Required work – A word-for-word copy of the entries is the goal; leave out the pictures.

Data for analysis –

☆ ☆ ☆ ☆ ☆

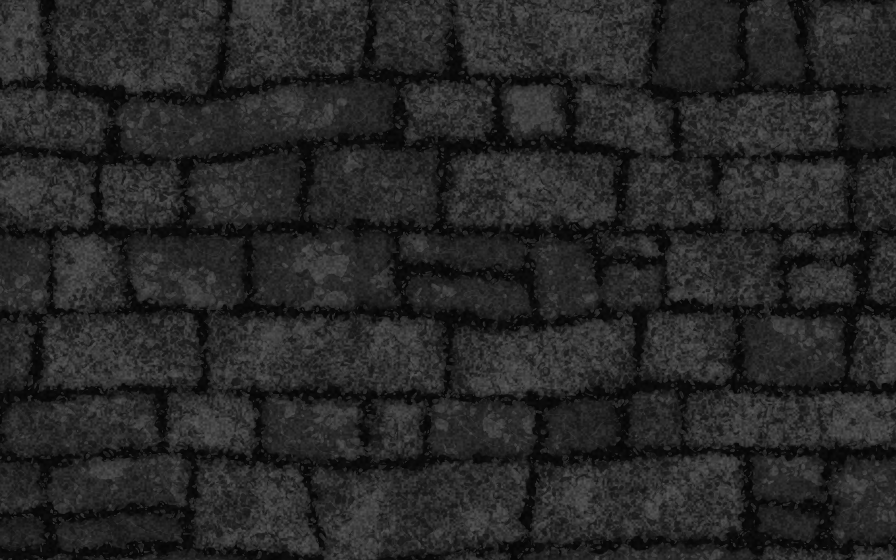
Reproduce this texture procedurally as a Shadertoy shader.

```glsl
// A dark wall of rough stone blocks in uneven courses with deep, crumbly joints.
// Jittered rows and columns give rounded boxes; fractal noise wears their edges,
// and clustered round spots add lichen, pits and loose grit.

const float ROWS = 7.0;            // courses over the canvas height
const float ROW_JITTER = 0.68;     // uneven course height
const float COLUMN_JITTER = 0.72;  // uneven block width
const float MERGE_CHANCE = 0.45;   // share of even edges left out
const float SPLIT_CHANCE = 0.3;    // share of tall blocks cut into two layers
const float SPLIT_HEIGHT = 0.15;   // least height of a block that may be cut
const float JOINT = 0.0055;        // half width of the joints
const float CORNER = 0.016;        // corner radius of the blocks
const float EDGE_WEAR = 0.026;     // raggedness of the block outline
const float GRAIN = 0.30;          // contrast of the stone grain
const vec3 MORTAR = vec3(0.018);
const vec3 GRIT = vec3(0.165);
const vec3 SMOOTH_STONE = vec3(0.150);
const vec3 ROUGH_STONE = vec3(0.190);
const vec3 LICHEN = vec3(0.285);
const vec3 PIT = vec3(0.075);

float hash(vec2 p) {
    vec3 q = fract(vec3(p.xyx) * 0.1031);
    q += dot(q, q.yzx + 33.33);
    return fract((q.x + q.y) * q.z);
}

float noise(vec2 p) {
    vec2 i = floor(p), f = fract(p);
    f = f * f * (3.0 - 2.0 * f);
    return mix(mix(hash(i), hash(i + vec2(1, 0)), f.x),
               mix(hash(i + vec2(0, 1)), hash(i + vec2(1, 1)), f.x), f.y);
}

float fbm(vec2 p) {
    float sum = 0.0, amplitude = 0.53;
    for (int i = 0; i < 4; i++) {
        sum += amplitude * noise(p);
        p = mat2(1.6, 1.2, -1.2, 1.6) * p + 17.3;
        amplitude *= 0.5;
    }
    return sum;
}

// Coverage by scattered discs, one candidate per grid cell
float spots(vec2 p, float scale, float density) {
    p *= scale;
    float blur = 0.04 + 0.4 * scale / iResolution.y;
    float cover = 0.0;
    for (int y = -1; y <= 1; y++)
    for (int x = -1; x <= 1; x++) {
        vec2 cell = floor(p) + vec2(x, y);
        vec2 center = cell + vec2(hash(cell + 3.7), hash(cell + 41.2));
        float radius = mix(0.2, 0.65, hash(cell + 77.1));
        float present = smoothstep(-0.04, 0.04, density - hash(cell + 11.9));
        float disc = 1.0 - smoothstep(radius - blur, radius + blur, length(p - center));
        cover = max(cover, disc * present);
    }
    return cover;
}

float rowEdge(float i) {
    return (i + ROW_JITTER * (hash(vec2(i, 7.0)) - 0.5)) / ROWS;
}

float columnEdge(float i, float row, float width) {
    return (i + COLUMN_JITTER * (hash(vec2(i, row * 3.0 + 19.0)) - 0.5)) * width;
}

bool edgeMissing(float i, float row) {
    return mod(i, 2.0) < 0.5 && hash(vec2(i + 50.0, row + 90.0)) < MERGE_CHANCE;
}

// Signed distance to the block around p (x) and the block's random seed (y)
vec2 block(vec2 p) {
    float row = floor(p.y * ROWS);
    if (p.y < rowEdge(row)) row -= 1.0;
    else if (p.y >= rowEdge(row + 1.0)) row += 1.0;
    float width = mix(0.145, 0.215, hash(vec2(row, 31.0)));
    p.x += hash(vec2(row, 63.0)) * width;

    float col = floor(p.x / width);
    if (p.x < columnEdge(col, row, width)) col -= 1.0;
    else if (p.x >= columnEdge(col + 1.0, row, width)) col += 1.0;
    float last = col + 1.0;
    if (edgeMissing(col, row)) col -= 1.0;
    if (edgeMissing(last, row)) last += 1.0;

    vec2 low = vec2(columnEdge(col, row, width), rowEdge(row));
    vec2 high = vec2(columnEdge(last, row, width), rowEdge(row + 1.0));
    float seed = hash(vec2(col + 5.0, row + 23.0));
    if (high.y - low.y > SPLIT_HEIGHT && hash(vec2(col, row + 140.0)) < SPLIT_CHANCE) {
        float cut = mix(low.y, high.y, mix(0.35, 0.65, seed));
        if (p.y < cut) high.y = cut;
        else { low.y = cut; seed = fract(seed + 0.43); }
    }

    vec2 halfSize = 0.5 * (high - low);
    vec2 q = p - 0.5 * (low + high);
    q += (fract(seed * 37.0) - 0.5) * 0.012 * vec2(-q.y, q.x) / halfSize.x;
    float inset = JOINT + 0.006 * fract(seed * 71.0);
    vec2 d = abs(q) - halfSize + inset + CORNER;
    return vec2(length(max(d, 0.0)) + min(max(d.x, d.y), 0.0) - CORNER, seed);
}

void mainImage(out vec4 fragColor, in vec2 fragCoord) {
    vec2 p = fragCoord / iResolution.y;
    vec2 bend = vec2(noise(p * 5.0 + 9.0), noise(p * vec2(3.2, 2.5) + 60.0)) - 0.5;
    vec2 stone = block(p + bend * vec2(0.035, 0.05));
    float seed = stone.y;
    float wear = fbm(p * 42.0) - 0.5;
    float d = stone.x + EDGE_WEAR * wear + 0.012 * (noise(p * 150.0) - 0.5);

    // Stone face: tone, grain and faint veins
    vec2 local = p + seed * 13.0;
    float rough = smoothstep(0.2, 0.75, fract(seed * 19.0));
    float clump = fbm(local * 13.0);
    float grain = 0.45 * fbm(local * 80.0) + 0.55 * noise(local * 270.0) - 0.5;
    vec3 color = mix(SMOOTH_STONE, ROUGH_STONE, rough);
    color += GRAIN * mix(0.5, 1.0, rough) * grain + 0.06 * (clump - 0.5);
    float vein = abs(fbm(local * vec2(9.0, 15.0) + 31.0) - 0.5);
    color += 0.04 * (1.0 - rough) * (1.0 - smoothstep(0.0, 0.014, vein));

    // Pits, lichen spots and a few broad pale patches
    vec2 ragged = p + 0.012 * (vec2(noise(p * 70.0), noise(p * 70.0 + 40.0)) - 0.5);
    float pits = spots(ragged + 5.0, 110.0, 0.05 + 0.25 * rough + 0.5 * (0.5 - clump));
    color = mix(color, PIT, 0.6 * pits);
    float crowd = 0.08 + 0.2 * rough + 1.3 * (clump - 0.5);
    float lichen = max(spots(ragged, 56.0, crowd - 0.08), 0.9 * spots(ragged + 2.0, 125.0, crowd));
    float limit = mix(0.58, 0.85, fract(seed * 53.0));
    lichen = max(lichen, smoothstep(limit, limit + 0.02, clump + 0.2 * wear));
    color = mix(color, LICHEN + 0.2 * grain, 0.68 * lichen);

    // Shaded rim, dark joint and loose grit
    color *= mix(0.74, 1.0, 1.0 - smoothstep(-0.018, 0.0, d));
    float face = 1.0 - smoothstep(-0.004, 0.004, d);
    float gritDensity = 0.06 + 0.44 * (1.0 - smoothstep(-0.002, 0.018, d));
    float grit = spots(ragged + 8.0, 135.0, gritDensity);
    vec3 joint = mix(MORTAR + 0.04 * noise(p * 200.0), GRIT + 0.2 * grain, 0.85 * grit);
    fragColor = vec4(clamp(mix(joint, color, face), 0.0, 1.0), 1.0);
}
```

☆ ☆ ☆ ☆ ☆

Output of the task –
Reproduce this texture procedurally as a Shadertoy shader.

```glsl
// A dark wall of rough stone blocks in uneven courses with deep, crumbly joints.
// Jittered rows and columns give rounded boxes; fractal noise wears their edges,
// and clustered round spots add lichen, pits and loose grit.

const float ROWS = 7.0;            // courses over the canvas height
const float ROW_JITTER = 0.68;     // uneven course height
const float COLUMN_JITTER = 0.72;  // uneven block width
const float MERGE_CHANCE = 0.45;   // share of even edges left out
const float SPLIT_CHANCE = 0.3;    // share of tall blocks cut into two layers
const float SPLIT_HEIGHT = 0.15;   // least height of a block that may be cut
const float JOINT = 0.0055;        // half width of the joints
const float CORNER = 0.016;        // corner radius of the blocks
const float EDGE_WEAR = 0.026;     // raggedness of the block outline
const float GRAIN = 0.30;          // contrast of the stone grain
const vec3 MORTAR = vec3(0.018);
const vec3 GRIT = vec3(0.165);
const vec3 SMOOTH_STONE = vec3(0.150);
const vec3 ROUGH_STONE = vec3(0.190);
const vec3 LICHEN = vec3(0.285);
const vec3 PIT = vec3(0.075);

float hash(vec2 p) {
    vec3 q = fract(vec3(p.xyx) * 0.1031);
    q += dot(q, q.yzx + 33.33);
    return fract((q.x + q.y) * q.z);
}

float noise(vec2 p) {
    vec2 i = floor(p), f = fract(p);
    f = f * f * (3.0 - 2.0 * f);
    return mix(mix(hash(i), hash(i + vec2(1, 0)), f.x),
               mix(hash(i + vec2(0, 1)), hash(i + vec2(1, 1)), f.x), f.y);
}

float fbm(vec2 p) {
    float sum = 0.0, amplitude = 0.53;
    for (int i = 0; i < 4; i++) {
        sum += amplitude * noise(p);
        p = mat2(1.6, 1.2, -1.2, 1.6) * p + 17.3;
        amplitude *= 0.5;
    }
    return sum;
}

// Coverage by scattered discs, one candidate per grid cell
float spots(vec2 p, float scale, float density) {
    p *= scale;
    float blur = 0.04 + 0.4 * scale / iResolution.y;
    float cover = 0.0;
    for (int y = -1; y <= 1; y++)
    for (int x = -1; x <= 1; x++) {
        vec2 cell = floor(p) + vec2(x, y);
        vec2 center = cell + vec2(hash(cell + 3.7), hash(cell + 41.2));
        float radius = mix(0.2, 0.65, hash(cell + 77.1));
        float present = smoothstep(-0.04, 0.04, density - hash(cell + 11.9));
        float disc = 1.0 - smoothstep(radius - blur, radius + blur, length(p - center));
        cover = max(cover, disc * present);
    }
    return cover;
}

float rowEdge(float i) {
    return (i + ROW_JITTER * (hash(vec2(i, 7.0)) - 0.5)) / ROWS;
}

float columnEdge(float i, float row, float width) {
    return (i + COLUMN_JITTER * (hash(vec2(i, row * 3.0 + 19.0)) - 0.5)) * width;
}

bool edgeMissing(float i, float row) {
    return mod(i, 2.0) < 0.5 && hash(vec2(i + 50.0, row + 90.0)) < MERGE_CHANCE;
}

// Signed distance to the block around p (x) and the block's random seed (y)
vec2 block(vec2 p) {
    float row = floor(p.y * ROWS);
    if (p.y < rowEdge(row)) row -= 1.0;
    else if (p.y >= rowEdge(row + 1.0)) row += 1.0;
    float width = mix(0.145, 0.215, hash(vec2(row, 31.0)));
    p.x += hash(vec2(row, 63.0)) * width;

    float col = floor(p.x / width);
    if (p.x < columnEdge(col, row, width)) col -= 1.0;
    else if (p.x >= columnEdge(col + 1.0, row, width)) col += 1.0;
    float last = col + 1.0;
    if (edgeMissing(col, row)) col -= 1.0;
    if (edgeMissing(last, row)) last += 1.0;

    vec2 low = vec2(columnEdge(col, row, width), rowEdge(row));
    vec2 high = vec2(columnEdge(last, row, width), rowEdge(row + 1.0));
    float seed = hash(vec2(col + 5.0, row + 23.0));
    if (high.y - low.y > SPLIT_HEIGHT && hash(vec2(col, row + 140.0)) < SPLIT_CHANCE) {
        float cut = mix(low.y, high.y, mix(0.35, 0.65, seed));
        if (p.y < cut) high.y = cut;
        else { low.y = cut; seed = fract(seed + 0.43); }
    }

    vec2 halfSize = 0.5 * (high - low);
    vec2 q = p - 0.5 * (low + high);
    q += (fract(seed * 37.0) - 0.5) * 0.012 * vec2(-q.y, q.x) / halfSize.x;
    float inset = JOINT + 0.006 * fract(seed * 71.0);
    vec2 d = abs(q) - halfSize + inset + CORNER;
    return vec2(length(max(d, 0.0)) + min(max(d.x, d.y), 0.0) - CORNER, seed);
}

void mainImage(out vec4 fragColor, in vec2 fragCoord) {
    vec2 p = fragCoord / iResolution.y;
    vec2 bend = vec2(noise(p * 5.0 + 9.0), noise(p * vec2(3.2, 2.5) + 60.0)) - 0.5;
    vec2 stone = block(p + bend * vec2(0.035, 0.05));
    float seed = stone.y;
    float wear = fbm(p * 42.0) - 0.5;
    float d = stone.x + EDGE_WEAR * wear + 0.012 * (noise(p * 150.0) - 0.5);

    // Stone face: tone, grain and faint veins
    vec2 local = p + seed * 13.0;
    float rough = smoothstep(0.2, 0.75, fract(seed * 19.0));
    float clump = fbm(local * 13.0);
    float grain = 0.45 * fbm(local * 80.0) + 0.55 * noise(local * 270.0) - 0.5;
    vec3 color = mix(SMOOTH_STONE, ROUGH_STONE, rough);
    color += GRAIN * mix(0.5, 1.0, rough) * grain + 0.06 * (clump - 0.5);
    float vein = abs(fbm(local * vec2(9.0, 15.0) + 31.0) - 0.5);
    color += 0.04 * (1.0 - rough) * (1.0 - smoothstep(0.0, 0.014, vein));

    // Pits, lichen spots and a few broad pale patches
    vec2 ragged = p + 0.012 * (vec2(noise(p * 70.0), noise(p * 70.0 + 40.0)) - 0.5);
    float pits = spots(ragged + 5.0, 110.0, 0.05 + 0.25 * rough + 0.5 * (0.5 - clump));
    color = mix(color, PIT, 0.6 * pits);
    float crowd = 0.08 + 0.2 * rough + 1.3 * (clump - 0.5);
    float lichen = max(spots(ragged, 56.0, crowd - 0.08), 0.9 * spots(ragged + 2.0, 125.0, crowd));
    float limit = mix(0.58, 0.85, fract(seed * 53.0));
    lichen = max(lichen, smoothstep(limit, limit + 0.02, clump + 0.2 * wear));
    color = mix(color, LICHEN + 0.2 * grain, 0.68 * lichen);

    // Shaded rim, dark joint and loose grit
    color *= mix(0.74, 1.0, 1.0 - smoothstep(-0.018, 0.0, d));
    float face = 1.0 - smoothstep(-0.004, 0.004, d);
    float gritDensity = 0.06 + 0.44 * (1.0 - smoothstep(-0.002, 0.018, d));
    float grit = spots(ragged + 8.0, 135.0, gritDensity);
    vec3 joint = mix(MORTAR + 0.04 * noise(p * 200.0), GRIT + 0.2 * grain, 0.85 * grit);
    fragColor = vec4(clamp(mix(joint, color, face), 0.0, 1.0), 1.0);
}
```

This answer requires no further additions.